>>>

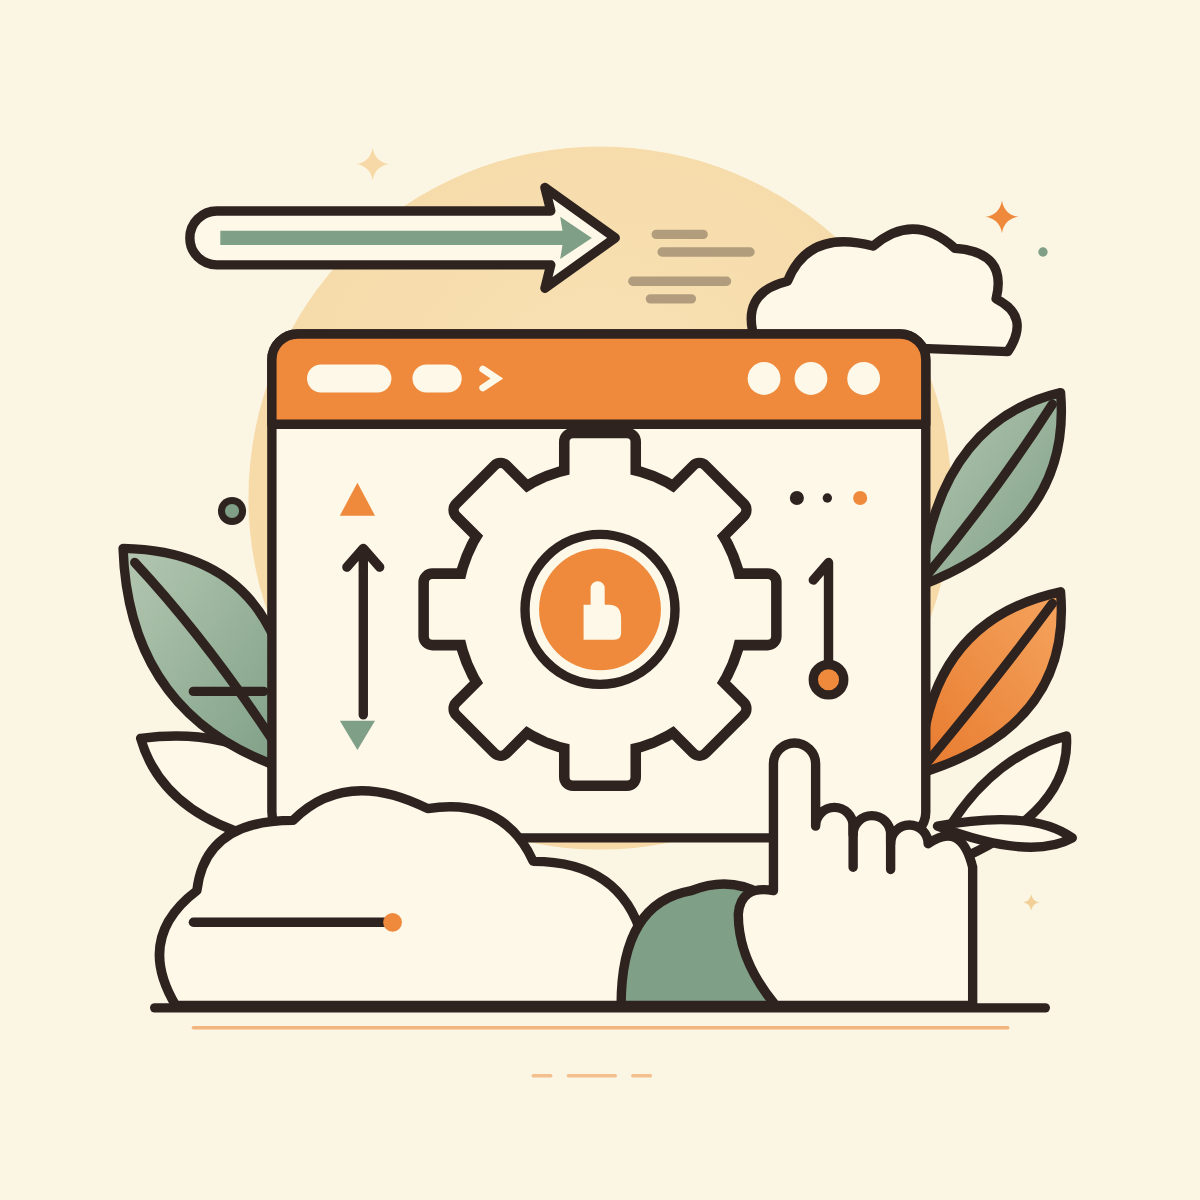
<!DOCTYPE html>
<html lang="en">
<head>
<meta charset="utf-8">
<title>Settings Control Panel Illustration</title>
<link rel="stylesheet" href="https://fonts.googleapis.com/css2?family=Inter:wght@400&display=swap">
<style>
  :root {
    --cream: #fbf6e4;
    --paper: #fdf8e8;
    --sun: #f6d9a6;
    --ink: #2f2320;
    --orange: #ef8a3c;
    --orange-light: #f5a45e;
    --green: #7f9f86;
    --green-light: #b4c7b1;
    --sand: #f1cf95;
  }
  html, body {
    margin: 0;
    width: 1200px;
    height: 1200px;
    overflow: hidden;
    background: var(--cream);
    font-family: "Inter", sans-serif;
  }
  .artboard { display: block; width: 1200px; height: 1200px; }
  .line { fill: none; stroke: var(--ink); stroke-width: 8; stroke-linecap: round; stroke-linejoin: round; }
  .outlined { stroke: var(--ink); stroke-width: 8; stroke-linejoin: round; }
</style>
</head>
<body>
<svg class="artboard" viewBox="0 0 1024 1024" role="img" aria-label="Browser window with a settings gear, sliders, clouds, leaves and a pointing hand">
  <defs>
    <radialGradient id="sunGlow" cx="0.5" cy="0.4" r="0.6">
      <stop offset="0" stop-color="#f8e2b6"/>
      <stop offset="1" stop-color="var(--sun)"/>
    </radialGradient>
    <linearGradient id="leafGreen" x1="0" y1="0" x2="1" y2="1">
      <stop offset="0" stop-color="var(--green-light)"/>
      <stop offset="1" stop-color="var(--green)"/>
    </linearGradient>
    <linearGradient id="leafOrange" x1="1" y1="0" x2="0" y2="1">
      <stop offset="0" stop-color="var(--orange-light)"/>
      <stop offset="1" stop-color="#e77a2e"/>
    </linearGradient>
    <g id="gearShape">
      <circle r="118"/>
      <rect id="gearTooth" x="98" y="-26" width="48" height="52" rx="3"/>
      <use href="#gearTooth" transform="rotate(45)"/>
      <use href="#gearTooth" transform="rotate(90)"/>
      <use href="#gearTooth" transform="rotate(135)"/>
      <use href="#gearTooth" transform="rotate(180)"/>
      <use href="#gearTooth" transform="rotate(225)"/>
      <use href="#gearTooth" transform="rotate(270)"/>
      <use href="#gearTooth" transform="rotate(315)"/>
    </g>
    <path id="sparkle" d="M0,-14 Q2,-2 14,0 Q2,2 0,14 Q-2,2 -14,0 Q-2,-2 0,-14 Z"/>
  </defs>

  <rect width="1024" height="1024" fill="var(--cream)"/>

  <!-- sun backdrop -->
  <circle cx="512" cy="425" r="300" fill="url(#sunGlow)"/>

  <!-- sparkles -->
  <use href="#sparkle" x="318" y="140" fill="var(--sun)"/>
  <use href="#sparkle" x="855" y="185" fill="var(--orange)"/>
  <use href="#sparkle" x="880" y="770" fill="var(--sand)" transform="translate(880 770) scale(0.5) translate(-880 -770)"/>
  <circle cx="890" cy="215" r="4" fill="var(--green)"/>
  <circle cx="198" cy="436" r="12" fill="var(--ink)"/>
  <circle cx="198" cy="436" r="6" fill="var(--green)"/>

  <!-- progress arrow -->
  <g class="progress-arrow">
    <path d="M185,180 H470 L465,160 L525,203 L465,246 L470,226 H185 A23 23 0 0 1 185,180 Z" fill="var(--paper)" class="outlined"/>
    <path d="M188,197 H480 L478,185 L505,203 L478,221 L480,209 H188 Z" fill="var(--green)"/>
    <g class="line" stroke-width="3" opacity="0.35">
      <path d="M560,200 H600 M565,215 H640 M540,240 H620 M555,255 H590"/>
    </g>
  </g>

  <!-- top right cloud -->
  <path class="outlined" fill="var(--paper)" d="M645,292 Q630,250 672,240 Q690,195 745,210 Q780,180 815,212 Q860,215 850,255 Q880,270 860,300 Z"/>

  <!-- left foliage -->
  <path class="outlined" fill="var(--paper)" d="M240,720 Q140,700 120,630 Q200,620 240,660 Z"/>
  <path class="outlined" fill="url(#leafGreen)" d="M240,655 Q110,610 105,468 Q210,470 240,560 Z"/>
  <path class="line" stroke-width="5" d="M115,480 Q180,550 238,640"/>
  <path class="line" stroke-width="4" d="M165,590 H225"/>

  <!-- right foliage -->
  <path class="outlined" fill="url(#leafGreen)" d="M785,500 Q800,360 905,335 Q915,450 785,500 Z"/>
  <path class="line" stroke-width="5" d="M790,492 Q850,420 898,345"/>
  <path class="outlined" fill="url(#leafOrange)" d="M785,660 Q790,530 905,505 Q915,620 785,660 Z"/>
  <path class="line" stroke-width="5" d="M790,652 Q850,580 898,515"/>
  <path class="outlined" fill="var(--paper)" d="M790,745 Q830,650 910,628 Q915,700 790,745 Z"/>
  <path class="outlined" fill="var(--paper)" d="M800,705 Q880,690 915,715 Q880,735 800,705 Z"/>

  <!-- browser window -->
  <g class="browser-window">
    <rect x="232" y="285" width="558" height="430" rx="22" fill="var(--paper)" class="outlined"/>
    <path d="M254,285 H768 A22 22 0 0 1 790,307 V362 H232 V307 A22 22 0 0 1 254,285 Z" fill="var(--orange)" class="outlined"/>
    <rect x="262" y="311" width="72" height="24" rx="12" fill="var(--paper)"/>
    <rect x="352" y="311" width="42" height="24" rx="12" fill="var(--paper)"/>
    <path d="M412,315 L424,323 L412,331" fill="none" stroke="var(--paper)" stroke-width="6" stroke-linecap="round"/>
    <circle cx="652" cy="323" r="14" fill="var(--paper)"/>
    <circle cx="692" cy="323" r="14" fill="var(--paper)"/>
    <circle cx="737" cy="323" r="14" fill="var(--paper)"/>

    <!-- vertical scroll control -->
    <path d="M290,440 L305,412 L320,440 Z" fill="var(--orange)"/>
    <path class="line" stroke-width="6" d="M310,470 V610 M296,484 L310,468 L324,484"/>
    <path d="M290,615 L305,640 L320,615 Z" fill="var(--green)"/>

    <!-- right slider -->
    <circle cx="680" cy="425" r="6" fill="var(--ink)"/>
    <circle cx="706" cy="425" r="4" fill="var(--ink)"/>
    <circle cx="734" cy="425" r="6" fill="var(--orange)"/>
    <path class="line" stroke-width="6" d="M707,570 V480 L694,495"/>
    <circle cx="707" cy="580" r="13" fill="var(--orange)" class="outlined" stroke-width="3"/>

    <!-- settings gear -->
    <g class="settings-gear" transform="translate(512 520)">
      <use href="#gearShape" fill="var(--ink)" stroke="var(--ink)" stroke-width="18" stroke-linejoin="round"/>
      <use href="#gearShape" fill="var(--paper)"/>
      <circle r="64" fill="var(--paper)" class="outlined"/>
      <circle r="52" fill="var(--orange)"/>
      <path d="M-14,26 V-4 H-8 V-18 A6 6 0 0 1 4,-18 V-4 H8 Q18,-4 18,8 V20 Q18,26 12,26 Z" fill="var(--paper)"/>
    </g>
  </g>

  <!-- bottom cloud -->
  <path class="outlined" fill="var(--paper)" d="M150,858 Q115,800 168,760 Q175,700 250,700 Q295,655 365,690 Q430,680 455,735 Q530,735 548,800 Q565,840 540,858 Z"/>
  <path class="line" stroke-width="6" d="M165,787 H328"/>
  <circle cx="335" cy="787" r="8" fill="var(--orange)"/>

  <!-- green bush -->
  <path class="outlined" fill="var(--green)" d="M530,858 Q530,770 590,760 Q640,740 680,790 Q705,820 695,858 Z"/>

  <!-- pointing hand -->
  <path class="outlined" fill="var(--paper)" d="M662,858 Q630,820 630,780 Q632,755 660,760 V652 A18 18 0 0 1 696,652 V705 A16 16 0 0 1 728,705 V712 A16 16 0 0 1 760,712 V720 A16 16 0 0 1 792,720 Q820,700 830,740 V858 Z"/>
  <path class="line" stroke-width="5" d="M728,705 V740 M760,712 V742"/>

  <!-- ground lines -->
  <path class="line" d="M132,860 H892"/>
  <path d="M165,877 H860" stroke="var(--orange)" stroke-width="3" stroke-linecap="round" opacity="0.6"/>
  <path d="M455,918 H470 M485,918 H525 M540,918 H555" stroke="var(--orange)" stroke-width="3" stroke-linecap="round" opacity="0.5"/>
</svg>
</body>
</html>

<<<

• How to complete this task: Please work out how many lines of the records contain "family" and give only that number.

• Result of this exercise: 2